9) In 2009, the last time Cal had the Axe, the Bears’ Michael Mohamed intercepted a pass at the Cal three with 1:36 left to preserve a Cal win over #14 Stanford, 34–28. Stanford was a three-touchdown favorite. Heisman favorite Andrew Luck’s stat line: 10 for 30, 157 yards, 0 TDs.
8) Eight seconds. 1982: The Play-—Cal, six-point underdogs, was leading 10-0 at halftime, but the Bears’ took the backseat in the second half on three Elway-orchestrated drives. Then, with :08 left, Stanford coaches called a time out and got the field goal unit on. The kick was good, and Stanford led 20-19 with :04 left. This is what happened during the ensuing kick-off (you know, in case you need a reminder…)
7) More than 40 percent of Big Games (48) have been decided by a touchdown or less.
6) More than 20 percent of Big Games (25) have been decided by a field goal or less.
5) 2013 was the last year of Big Games hosted in odd-numbered years by Stanford as they’ll play the new home of the 49ers (Levi’s Stadium) next year giving the Tree back-to-back home games. Consequently, Cal has its majority Big Game wins in odd-numbered years, which really, like most stats, means absolutely nothing …but 32 reasons is a lot.
4) Stanford leads the series 54-39-11 but the combination to the safe that holds the Axe is actually 54-40-11, thereby ensuring victory for Cal this year.
3) Regardless of what happens, Saturday’s match-up shouldn’t be as big a disaster as the inaugural (as in first time they called it the Big Game) Big Game in 1900. The game was played on Thanksgiving Day at Richmond Field in San Francisco (before the “new” Kezar was built in 1925). During the game, a group of fans watching from atop the nearby S.F. and Pacific Glass Works fell into the building when the roof collapsed. Thirteen people died and 78 were injured. To this day the Big Game’s Thanksgiving Day Disaster remains the deadliest accident at a sporting event in U.S. history.
2) Cal has never
lost won a Big Game since the release of Google Glass.
1) Stanford won the Nobel Prize in Medicine AND the Big Game in the same year only once.
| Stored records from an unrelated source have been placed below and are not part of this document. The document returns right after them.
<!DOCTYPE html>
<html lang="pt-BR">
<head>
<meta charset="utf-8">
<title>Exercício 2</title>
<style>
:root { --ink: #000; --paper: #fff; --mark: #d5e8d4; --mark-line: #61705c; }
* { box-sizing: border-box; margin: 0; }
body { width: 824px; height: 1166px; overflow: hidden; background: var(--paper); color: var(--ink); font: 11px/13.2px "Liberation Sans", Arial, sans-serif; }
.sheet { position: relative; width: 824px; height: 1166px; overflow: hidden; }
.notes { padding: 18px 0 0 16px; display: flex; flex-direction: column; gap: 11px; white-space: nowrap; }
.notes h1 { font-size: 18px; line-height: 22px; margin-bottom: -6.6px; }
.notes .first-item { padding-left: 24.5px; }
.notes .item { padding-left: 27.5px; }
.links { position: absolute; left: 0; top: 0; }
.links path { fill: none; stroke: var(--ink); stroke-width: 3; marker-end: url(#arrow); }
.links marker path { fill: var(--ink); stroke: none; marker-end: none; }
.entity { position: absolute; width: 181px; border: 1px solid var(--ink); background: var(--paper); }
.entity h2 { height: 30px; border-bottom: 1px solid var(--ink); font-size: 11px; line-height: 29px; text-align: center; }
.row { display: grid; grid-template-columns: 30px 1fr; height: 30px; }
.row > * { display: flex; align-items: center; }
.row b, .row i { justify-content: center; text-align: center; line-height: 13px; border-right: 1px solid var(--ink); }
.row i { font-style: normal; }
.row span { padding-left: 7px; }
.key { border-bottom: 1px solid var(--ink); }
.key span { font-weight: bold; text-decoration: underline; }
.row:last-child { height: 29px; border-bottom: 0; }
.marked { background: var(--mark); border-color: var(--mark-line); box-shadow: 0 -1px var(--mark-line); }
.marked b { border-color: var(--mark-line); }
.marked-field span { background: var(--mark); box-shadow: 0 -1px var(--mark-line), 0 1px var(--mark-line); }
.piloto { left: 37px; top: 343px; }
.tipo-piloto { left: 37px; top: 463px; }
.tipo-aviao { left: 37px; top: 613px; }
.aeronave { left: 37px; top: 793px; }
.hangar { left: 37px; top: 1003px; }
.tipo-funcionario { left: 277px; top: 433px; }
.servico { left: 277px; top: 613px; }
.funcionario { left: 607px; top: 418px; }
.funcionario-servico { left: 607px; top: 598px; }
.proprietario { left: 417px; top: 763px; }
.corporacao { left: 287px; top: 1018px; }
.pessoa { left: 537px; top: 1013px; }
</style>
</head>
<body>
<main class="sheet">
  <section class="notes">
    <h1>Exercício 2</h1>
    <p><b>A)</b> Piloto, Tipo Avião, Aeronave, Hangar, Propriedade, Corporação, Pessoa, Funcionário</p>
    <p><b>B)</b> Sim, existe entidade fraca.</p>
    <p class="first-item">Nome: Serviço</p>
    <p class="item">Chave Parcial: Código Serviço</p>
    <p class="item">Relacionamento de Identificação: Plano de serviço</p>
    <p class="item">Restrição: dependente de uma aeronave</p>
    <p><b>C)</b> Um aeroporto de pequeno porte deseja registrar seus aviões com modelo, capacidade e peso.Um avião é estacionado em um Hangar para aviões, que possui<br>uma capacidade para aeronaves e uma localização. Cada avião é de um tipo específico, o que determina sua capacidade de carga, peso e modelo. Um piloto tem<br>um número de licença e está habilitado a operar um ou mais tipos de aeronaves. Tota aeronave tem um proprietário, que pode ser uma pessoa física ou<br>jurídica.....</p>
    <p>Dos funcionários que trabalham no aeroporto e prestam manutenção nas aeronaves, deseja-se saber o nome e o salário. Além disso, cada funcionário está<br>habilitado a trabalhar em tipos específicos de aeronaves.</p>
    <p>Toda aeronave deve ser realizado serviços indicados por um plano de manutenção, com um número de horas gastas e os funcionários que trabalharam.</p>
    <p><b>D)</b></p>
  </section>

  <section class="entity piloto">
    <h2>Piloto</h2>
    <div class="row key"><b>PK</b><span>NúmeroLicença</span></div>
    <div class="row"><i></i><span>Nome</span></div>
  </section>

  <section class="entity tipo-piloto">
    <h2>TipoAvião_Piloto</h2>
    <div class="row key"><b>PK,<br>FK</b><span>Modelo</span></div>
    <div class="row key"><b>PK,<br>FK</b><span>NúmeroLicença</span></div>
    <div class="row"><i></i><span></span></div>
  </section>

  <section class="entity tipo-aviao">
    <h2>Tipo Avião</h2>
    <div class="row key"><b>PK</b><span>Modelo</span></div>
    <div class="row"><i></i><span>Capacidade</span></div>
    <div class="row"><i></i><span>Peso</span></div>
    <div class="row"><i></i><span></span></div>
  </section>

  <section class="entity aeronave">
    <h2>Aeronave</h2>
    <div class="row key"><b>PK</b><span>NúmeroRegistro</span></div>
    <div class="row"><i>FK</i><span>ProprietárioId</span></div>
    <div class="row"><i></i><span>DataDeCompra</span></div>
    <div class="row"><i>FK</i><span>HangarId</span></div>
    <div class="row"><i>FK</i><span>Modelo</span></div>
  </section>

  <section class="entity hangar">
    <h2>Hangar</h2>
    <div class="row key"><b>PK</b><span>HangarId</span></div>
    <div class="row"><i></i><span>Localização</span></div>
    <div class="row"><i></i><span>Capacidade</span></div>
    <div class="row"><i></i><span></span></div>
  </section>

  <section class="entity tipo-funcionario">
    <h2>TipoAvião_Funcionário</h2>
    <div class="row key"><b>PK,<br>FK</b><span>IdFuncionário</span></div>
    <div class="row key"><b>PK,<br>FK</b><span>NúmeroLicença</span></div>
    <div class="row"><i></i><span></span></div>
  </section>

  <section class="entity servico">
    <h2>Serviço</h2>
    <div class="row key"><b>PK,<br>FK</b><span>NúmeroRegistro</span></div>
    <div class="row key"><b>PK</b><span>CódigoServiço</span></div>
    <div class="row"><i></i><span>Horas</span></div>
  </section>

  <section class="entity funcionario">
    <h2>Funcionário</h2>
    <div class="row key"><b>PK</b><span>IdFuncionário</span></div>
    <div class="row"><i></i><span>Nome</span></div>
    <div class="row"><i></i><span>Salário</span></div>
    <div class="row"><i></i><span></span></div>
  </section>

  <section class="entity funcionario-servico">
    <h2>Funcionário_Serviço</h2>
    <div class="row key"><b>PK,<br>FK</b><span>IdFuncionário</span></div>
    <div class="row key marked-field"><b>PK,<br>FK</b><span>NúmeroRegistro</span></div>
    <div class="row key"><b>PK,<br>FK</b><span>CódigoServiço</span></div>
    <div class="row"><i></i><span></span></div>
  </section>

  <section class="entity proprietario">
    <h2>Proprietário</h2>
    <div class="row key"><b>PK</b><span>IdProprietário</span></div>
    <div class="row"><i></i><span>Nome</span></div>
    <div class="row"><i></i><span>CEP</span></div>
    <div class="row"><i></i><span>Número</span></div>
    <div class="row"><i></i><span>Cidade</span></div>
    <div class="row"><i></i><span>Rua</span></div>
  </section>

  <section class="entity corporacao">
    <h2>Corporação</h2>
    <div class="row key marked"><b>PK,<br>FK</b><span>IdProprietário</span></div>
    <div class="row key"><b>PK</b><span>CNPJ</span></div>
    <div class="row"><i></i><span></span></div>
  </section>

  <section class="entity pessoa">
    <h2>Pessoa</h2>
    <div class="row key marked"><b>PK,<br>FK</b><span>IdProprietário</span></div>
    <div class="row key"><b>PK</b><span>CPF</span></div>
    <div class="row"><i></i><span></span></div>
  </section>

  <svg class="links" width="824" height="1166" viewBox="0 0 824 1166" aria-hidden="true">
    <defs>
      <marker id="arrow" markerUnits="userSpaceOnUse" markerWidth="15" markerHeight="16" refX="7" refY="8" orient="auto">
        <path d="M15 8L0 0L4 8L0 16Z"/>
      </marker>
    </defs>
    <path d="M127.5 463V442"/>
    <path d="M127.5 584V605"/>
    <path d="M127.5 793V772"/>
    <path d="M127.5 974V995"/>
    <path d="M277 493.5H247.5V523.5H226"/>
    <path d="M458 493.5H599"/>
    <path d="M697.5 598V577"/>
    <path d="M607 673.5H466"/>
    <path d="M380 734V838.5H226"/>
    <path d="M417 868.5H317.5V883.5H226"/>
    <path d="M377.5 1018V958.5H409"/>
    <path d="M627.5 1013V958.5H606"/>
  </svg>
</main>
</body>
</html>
The year was 2013 when Stanford professor Thomas Südhof won the 2013 Nobel prize in Medicine. Neither school took home a Nobel Prize this year, which means its anyone’s game.
.5) *Cal only doesn’t cover at home.